IF I fly to Chicago from Ithaca, N.Y., later this month, Northwest Airlines will charge me $565 if my trip does not include a Saturday night stopover, but only $410 if it does. Similarly, if I order Apple's new MacBook laptop, the company will charge me $1,499 for a machine in black, but only $1,349 for an identically configured one in white.
As economists use the term, price discrimination means charging some buyers more than others for essentially the same product or service. Is it a bad thing? Buyers paying the higher prices understandably resent the practice. They might thus be surprised to learn that it often enables them to enjoy both lower prices and higher quality than would be possible if sellers charged the same price to everyone. Even more surprising, price discrimination often metes out rough justice among buyers, requiring those who are responsible for a greater share of sellers' costs to shoulder a greater share of the burden.
The upshot is that pricing schemes that enable companies to attract more buyers reduce the average cost per buyer served. And that frees resources that can be used to support higher quality — more frequent flights for travelers and more sophisticated laptops for computer buyers.
From the seller's perspective, the perfect hurdle is one that price-sensitive buyers can jump without difficulty but that other buyers find impossible to jump.<>
Of course, discount hurdles do not apportion costs among buyers with precision...On balance, however, there appears to be at least rough justice in these and other hurdle schemes. The buyers who care most about quality tend also to be those who are least willing to jump over discount hurdles. To the extent these hurdles work, business travelers and buyers of black laptops have little grounds for complaint.>
Read the whole article.
To that point, Sony Corp chairman Howard Stringer admitted recently that the
electronics icon had taken a gamble with the high price of its new
PlayStation 3 but predicted the console would still trump its rivals. "The
price of the PS3 is high ... but you're paying for (its) potential,"

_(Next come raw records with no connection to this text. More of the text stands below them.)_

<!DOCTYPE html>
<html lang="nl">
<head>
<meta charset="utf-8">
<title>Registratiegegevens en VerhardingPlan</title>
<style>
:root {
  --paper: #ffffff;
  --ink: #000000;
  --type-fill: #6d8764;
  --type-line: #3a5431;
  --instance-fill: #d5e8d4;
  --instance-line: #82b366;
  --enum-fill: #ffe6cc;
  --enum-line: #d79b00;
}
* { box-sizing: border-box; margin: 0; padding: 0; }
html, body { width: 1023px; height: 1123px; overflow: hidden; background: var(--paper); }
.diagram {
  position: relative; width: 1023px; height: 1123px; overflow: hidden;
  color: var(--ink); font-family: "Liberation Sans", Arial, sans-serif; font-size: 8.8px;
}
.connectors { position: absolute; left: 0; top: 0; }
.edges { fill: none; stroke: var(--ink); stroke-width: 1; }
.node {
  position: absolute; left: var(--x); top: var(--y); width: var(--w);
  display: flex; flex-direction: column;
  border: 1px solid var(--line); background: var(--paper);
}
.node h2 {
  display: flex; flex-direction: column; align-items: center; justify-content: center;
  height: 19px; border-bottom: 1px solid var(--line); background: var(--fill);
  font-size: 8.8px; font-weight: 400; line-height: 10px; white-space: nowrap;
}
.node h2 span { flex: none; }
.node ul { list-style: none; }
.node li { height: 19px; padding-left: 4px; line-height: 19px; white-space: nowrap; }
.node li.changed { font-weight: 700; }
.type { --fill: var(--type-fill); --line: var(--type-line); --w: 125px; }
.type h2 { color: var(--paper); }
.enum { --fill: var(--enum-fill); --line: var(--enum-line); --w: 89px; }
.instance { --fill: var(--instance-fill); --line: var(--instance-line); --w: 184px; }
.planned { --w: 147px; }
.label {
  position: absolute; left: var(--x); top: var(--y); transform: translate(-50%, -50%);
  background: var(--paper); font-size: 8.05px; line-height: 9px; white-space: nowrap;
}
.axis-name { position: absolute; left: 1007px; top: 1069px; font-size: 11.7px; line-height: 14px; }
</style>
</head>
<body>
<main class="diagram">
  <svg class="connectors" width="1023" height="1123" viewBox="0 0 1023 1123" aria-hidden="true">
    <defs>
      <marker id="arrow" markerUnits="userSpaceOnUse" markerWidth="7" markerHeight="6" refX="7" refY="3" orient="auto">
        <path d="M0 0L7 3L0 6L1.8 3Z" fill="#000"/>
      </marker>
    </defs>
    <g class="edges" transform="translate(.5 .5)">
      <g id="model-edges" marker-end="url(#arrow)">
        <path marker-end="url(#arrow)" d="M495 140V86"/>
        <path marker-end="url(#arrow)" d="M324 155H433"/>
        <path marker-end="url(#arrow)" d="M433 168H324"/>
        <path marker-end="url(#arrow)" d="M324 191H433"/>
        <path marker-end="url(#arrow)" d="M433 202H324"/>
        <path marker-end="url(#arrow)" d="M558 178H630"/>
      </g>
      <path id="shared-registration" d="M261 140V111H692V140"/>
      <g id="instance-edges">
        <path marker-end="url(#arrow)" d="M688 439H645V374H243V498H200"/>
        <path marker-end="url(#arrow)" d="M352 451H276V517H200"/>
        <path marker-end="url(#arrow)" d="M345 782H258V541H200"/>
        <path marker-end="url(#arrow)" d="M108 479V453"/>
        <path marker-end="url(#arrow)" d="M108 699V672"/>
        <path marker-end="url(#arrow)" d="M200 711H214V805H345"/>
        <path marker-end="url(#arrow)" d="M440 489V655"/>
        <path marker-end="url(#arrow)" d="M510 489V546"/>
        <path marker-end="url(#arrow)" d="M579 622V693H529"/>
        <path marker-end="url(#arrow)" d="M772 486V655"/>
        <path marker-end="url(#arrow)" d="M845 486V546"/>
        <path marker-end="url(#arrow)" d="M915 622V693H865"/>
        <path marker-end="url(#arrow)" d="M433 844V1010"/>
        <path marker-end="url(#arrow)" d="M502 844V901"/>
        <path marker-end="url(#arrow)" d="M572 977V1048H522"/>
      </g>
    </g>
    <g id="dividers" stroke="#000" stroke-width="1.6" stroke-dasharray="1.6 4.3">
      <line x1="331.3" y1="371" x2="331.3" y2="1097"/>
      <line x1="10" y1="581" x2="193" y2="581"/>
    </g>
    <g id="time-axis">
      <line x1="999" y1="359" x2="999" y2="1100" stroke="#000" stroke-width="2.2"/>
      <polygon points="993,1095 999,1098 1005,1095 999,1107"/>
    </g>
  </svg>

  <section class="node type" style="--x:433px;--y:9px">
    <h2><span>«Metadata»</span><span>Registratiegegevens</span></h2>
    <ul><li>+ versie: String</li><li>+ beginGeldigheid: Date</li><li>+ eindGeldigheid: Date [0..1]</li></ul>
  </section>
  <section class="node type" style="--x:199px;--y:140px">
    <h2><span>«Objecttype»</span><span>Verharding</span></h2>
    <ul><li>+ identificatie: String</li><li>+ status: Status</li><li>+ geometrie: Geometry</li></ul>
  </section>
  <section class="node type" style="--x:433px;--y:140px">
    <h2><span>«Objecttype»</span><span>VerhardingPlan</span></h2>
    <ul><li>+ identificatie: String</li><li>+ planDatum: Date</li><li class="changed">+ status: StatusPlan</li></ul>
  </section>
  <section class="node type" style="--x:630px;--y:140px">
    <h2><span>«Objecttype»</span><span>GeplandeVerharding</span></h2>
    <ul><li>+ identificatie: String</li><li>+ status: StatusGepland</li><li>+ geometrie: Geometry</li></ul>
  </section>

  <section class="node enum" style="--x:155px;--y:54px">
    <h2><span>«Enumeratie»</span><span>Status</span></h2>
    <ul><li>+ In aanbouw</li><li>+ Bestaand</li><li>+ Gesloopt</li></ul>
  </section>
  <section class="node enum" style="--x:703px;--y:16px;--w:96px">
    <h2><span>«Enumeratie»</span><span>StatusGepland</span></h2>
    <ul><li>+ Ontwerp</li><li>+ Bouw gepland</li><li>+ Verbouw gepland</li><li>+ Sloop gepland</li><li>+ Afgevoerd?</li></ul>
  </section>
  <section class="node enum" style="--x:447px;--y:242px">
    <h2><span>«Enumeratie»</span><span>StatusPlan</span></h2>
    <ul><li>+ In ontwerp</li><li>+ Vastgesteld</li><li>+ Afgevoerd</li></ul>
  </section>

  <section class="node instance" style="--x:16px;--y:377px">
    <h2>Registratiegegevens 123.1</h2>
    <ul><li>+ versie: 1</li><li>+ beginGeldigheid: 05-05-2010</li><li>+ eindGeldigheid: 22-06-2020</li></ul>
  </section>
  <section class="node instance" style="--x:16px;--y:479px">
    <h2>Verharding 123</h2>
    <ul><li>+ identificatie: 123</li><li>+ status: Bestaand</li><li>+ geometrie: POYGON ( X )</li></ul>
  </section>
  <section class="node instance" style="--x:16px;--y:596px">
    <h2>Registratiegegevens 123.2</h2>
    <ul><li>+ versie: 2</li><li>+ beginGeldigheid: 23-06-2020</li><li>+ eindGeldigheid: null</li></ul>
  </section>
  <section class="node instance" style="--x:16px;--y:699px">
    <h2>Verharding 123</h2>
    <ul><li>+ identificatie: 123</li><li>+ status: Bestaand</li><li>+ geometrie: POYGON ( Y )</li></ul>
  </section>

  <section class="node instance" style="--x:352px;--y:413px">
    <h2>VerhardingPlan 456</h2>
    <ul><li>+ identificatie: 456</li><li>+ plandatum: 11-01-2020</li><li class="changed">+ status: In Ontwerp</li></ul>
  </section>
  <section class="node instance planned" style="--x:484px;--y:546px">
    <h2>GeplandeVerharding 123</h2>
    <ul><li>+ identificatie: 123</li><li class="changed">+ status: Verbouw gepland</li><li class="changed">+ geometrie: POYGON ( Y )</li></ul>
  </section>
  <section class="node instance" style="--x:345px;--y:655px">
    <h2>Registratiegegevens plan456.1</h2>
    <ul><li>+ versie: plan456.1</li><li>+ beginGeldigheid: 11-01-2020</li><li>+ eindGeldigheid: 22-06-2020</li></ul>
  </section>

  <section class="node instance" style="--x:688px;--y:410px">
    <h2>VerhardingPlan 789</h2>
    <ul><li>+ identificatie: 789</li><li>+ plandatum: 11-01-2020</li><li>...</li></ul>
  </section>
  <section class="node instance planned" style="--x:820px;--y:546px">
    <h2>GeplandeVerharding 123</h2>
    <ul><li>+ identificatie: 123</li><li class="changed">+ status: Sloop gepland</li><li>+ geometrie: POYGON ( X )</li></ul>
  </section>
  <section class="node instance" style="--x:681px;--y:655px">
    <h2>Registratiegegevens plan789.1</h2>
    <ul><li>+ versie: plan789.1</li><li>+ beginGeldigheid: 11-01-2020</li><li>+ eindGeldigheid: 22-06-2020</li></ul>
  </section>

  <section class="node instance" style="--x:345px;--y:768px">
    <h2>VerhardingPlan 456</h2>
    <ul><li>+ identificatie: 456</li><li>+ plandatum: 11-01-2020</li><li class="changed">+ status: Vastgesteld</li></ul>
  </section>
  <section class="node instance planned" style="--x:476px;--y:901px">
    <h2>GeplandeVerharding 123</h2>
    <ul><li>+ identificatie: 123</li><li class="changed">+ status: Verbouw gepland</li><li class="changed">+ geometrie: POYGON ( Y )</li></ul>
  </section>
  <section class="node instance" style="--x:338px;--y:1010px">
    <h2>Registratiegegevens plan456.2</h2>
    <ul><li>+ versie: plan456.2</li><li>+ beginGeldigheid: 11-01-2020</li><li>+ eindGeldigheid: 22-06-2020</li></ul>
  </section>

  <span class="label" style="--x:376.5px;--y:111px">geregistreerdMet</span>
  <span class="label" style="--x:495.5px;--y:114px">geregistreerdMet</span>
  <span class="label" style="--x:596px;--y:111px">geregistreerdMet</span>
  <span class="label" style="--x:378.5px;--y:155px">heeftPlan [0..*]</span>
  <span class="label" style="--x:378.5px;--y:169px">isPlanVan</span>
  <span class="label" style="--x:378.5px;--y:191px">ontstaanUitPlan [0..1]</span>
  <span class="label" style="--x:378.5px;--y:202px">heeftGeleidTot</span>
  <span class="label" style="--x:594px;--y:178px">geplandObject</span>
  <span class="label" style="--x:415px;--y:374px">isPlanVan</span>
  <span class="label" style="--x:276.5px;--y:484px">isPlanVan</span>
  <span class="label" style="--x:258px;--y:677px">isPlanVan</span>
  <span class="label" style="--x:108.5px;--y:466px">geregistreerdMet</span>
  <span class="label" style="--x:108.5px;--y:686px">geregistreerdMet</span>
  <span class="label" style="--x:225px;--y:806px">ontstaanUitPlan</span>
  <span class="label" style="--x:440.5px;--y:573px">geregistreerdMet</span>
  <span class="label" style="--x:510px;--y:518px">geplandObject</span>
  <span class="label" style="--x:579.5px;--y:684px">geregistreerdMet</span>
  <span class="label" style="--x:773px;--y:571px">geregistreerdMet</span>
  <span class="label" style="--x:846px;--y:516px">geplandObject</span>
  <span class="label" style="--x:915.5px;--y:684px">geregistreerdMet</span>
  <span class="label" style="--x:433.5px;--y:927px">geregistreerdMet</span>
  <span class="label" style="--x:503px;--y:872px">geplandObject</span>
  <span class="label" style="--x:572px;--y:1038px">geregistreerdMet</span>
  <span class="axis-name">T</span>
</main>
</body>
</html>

Stringer told a press conference.
"The price of the PS3 is high ... but you're paying for (its) potential," Stringer told a press conference.Read more.